Spoil excavated from London’s 25km super sewer project is being used to create a wildlife habitat inside the M25 motorway, which circles the UK capital.

Nearly 1.5m tonnes of clay and chalk from the Thames Tideway Tunnel project is transforming the 100-hectare site in Rainham, Essex. Clay excavated and transported by barge from west London is creating an impermeable layer to retain water in new lakes, while the chalk excavated from the east of London is being used to create a varied landscape.

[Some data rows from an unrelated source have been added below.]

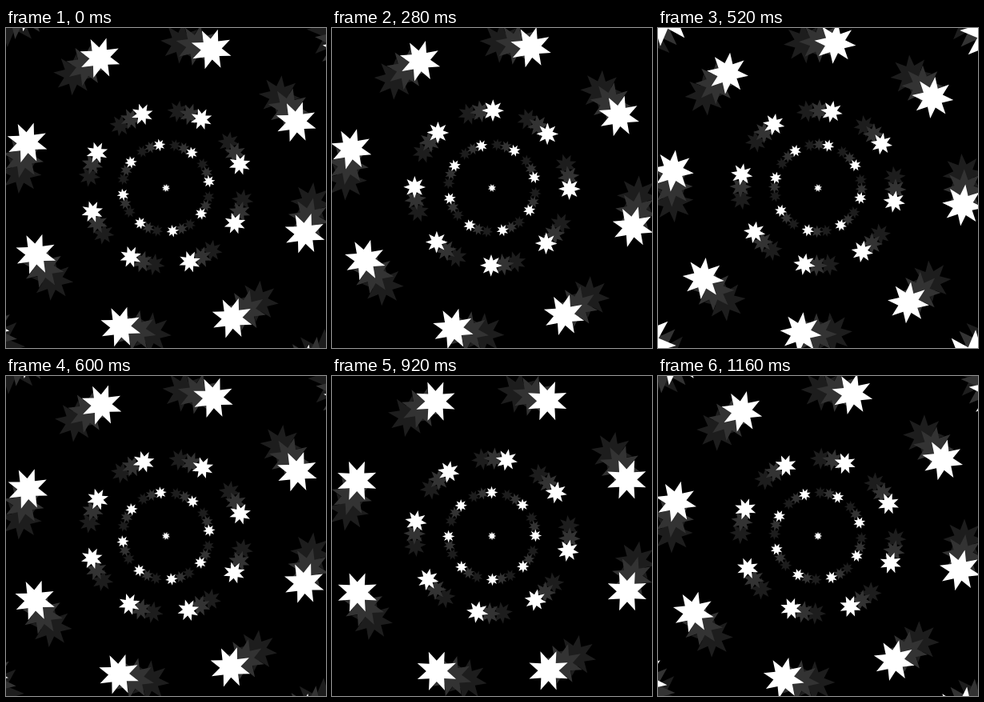
Write an HTML page with a canvas that moves like this. It is 400 by 400 pixels and loops after 1200 ms.

```html
<!DOCTYPE html>
<html lang="en">
<head>
<meta charset="utf-8">
<title>Star rings</title>
<style>
html, body { margin: 0; height: 100%; overflow: hidden; background: #000; }
canvas { display: block; width: 400px; height: 400px; }
</style>
</head>
<body>
<canvas id="stage" width="400" height="400"></canvas>
<script>
const ctx = document.getElementById('stage').getContext('2d');
const RAD = Math.PI / 180;
const STEP_MS = 40, STEPS = 30;
const TURN = 360 / 119, START = 20.3;
const SIZE = 0.143, INNER = 0.5;
const SHADES = ['#1d1d1d', '#333', '#fff'];
// Inner rings turn faster: 4, 3, 2, 1 times the base angle.
const RINGS = [54.4, 96.8, 182.5, 293].map((radius, i) => ({
  radius, speed: 4 - i, phase: 11.25 * i
}));

function star(x, y, r, angle) {
  ctx.beginPath();
  for (let i = 0; i < 16; i++) {
    const a = (angle + i * 22.5) * RAD;
    const d = i % 2 ? r * INNER : r;
    ctx.lineTo(x + d * Math.cos(a), y + d * Math.sin(a));
  }
  ctx.fill();
}

function drawRings(base) {
  star(200, 200, 5.2, base * 5);
  for (const { radius, speed, phase } of RINGS) {
    const turn = base * speed + phase;
    for (let i = 0; i < 8; i++) {
      const deg = turn + i * 45, a = deg * RAD;
      star(200 + radius * Math.cos(a), 200 + radius * Math.sin(a), radius * SIZE, deg);
    }
  }
}

function draw(step) {
  ctx.fillStyle = '#000';
  ctx.fillRect(0, 0, 400, 400);
  SHADES.forEach((shade, i) => {
    ctx.fillStyle = shade;
    drawRings(START + (step - 2 + i) * TURN);
  });
}

function tick(now) {
  draw(Math.floor(now / STEP_MS) % STEPS);
  requestAnimationFrame(tick);
}
draw(0);
requestAnimationFrame(tick);
</script>
</body>
</html>
```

The plot on the northern bank of the Thames is owned by the Royal Society for the Protection of Birds (RSPB) and managed by the Port of London Authority and its contractor Land & Water. It sits close to two existing RSPB sites – Rainham Marshes and Wennington Marshes Nature Reserve - and is already home to a number of bird species, including lapwing, little ringed plover and red shank.

Clay and chalk are being used to create the 100-hectare wildlife habitat. Image: Tideway

“To see this site being restored in this way, using material dug out from deep beneath London, is just fantastic."

Alan Johnson, RSPB

Alan Johnson, RSPB’s area manager for Kent and Essex, said, “To see this site being restored in this way, using material dug out from deep beneath London, is just fantastic. Many bird species are returning and we fully expect the wildlife here to flourish as the site develops over the coming years.”

Historically, the site has been used as a dredging disposal facility but in recent times, there has been a desire from the RSPB and Natural England to restore it to a wetland for wildlife.

Tideway is delivering a major upgrade of London’s sewer system to cope with the city's growing population. Due to complete in 2025, the 7.2m-diameter, 25km tunnel will intercept, store and ultimately transfer sewage waste away from the River Thames.

In its early planning phase, Tideway had committed to beneficially reuse 85% of its excavated spoil and for 90% of this material to be transported by river – and Rainham was seen as an ideal site.

Samantha Freelove, Tideway legacy and sustainability manager, said, “As we work to protect the River Thames from sewage pollution, we want to be an environmental project not just in what we’re doing but in how we’re doing it. That’s why our collaboration with the RSPB and Land & Water, to ensure the spoil we’re excavating is being reused in the best way possible, has been so important.”

The Tideway Tunnel will intercept, store and transfer sewage away from the Thames. Image: Tideway